#### MATERIAL FOR THIS EXERCISE
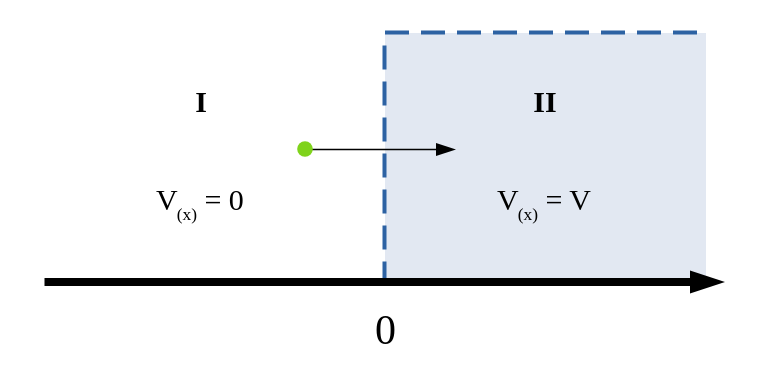
<!DOCTYPE html>
<html lang="en">
<head>
<meta charset="utf-8">
<title>Potential step</title>
<style>
  :root {
    --ink: #000;
    --paper: #fff;
    --barrier-fill: #e2e8f2;
    --barrier-edge: #2d62a3;
    --particle: #7fd31b;
  }
  * { box-sizing: border-box; margin: 0; }
  body { background: var(--paper); overflow: hidden; }
  .diagram {
    position: relative;
    width: 770px;
    height: 386px;
    overflow: hidden;
    color: var(--ink);
    background: var(--paper);
    font-family: "Liberation Serif", serif;
  }
  .drawing { position: absolute; inset: 0; display: block; }
  .barrier { fill: var(--barrier-fill); }
  .barrier-edge { stroke: var(--barrier-edge); stroke-width: 4; stroke-dasharray: 24 12; }
  .particle { fill: var(--particle); }
  .motion { stroke: var(--ink); stroke-width: 1.3; }
  .axis { stroke: var(--ink); stroke-width: 8; }
  .label {
    position: absolute;
    font-size: 30px;
    line-height: 30px;
    font-weight: 400;
    white-space: nowrap;
  }
  .region { top: 87px; font-weight: 700; transform: translateX(-50%); }
  .region-one { left: 201px; }
  .region-two { left: 545px; }
  .potential { top: 185px; }
  .potential-zero { left: 156px; }
  .potential-step { left: 497px; }
  .potential sub {
    position: relative;
    top: 10px;
    margin-left: -1px;
    font-size: 17.4px;
    line-height: 0;
    vertical-align: baseline;
  }
  .origin {
    left: 385.5px;
    top: 309px;
    font-size: 42px;
    line-height: 42px;
    transform: translateX(-50%);
  }
</style>
</head>
<body>
<main class="diagram">
  <svg class="drawing" width="770" height="386" viewBox="0 0 770 386" aria-hidden="true">
    <rect class="barrier" x="385" y="33" width="321" height="247"/>
    <line class="barrier-edge" x1="385" y1="32.5" x2="697" y2="32.5"/>
    <line class="barrier-edge" x1="384.5" y1="45.5" x2="384.5" y2="279"/>
    <line class="motion" x1="305" y1="149.5" x2="440" y2="149.5"/>
    <polygon points="436,143 456,149.5 436,156"/>
    <circle class="particle" cx="305" cy="149" r="7.8"/>
    <line class="axis" x1="44.5" y1="282" x2="692" y2="282"/>
    <polygon points="690,270.5 725,282 690,293.5"/>
  </svg>
  <h2 class="label region region-one">I</h2>
  <h2 class="label region region-two">II</h2>
  <p class="label potential potential-zero">V<sub>(x)</sub> = 0</p>
  <p class="label potential potential-step">V<sub>(x)</sub> = V</p>
  <p class="label origin">0</p>
</main>
</body>
</html>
########
**WHAT YOU NEED TO DO**. Print every entry word for word; omit the pictures.

**TASK RESULT**.
<!DOCTYPE html>
<html lang="en">
<head>
<meta charset="utf-8">
<title>Potential step</title>
<style>
  :root {
    --ink: #000;
    --paper: #fff;
    --barrier-fill: #e2e8f2;
    --barrier-edge: #2d62a3;
    --particle: #7fd31b;
  }
  * { box-sizing: border-box; margin: 0; }
  body { background: var(--paper); overflow: hidden; }
  .diagram {
    position: relative;
    width: 770px;
    height: 386px;
    overflow: hidden;
    color: var(--ink);
    background: var(--paper);
    font-family: "Liberation Serif", serif;
  }
  .drawing { position: absolute; inset: 0; display: block; }
  .barrier { fill: var(--barrier-fill); }
  .barrier-edge { stroke: var(--barrier-edge); stroke-width: 4; stroke-dasharray: 24 12; }
  .particle { fill: var(--particle); }
  .motion { stroke: var(--ink); stroke-width: 1.3; }
  .axis { stroke: var(--ink); stroke-width: 8; }
  .label {
    position: absolute;
    font-size: 30px;
    line-height: 30px;
    font-weight: 400;
    white-space: nowrap;
  }
  .region { top: 87px; font-weight: 700; transform: translateX(-50%); }
  .region-one { left: 201px; }
  .region-two { left: 545px; }
  .potential { top: 185px; }
  .potential-zero { left: 156px; }
  .potential-step { left: 497px; }
  .potential sub {
    position: relative;
    top: 10px;
    margin-left: -1px;
    font-size: 17.4px;
    line-height: 0;
    vertical-align: baseline;
  }
  .origin {
    left: 385.5px;
    top: 309px;
    font-size: 42px;
    line-height: 42px;
    transform: translateX(-50%);
  }
</style>
</head>
<body>
<main class="diagram">
  <svg class="drawing" width="770" height="386" viewBox="0 0 770 386" aria-hidden="true">
    <rect class="barrier" x="385" y="33" width="321" height="247"/>
    <line class="barrier-edge" x1="385" y1="32.5" x2="697" y2="32.5"/>
    <line class="barrier-edge" x1="384.5" y1="45.5" x2="384.5" y2="279"/>
    <line class="motion" x1="305" y1="149.5" x2="440" y2="149.5"/>
    <polygon points="436,143 456,149.5 436,156"/>
    <circle class="particle" cx="305" cy="149" r="7.8"/>
    <line class="axis" x1="44.5" y1="282" x2="692" y2="282"/>
    <polygon points="690,270.5 725,282 690,293.5"/>
  </svg>
  <h2 class="label region region-one">I</h2>
  <h2 class="label region region-two">II</h2>
  <p class="label potential potential-zero">V<sub>(x)</sub> = 0</p>
  <p class="label potential potential-step">V<sub>(x)</sub> = V</p>
  <p class="label origin">0</p>
</main>
</body>
</html>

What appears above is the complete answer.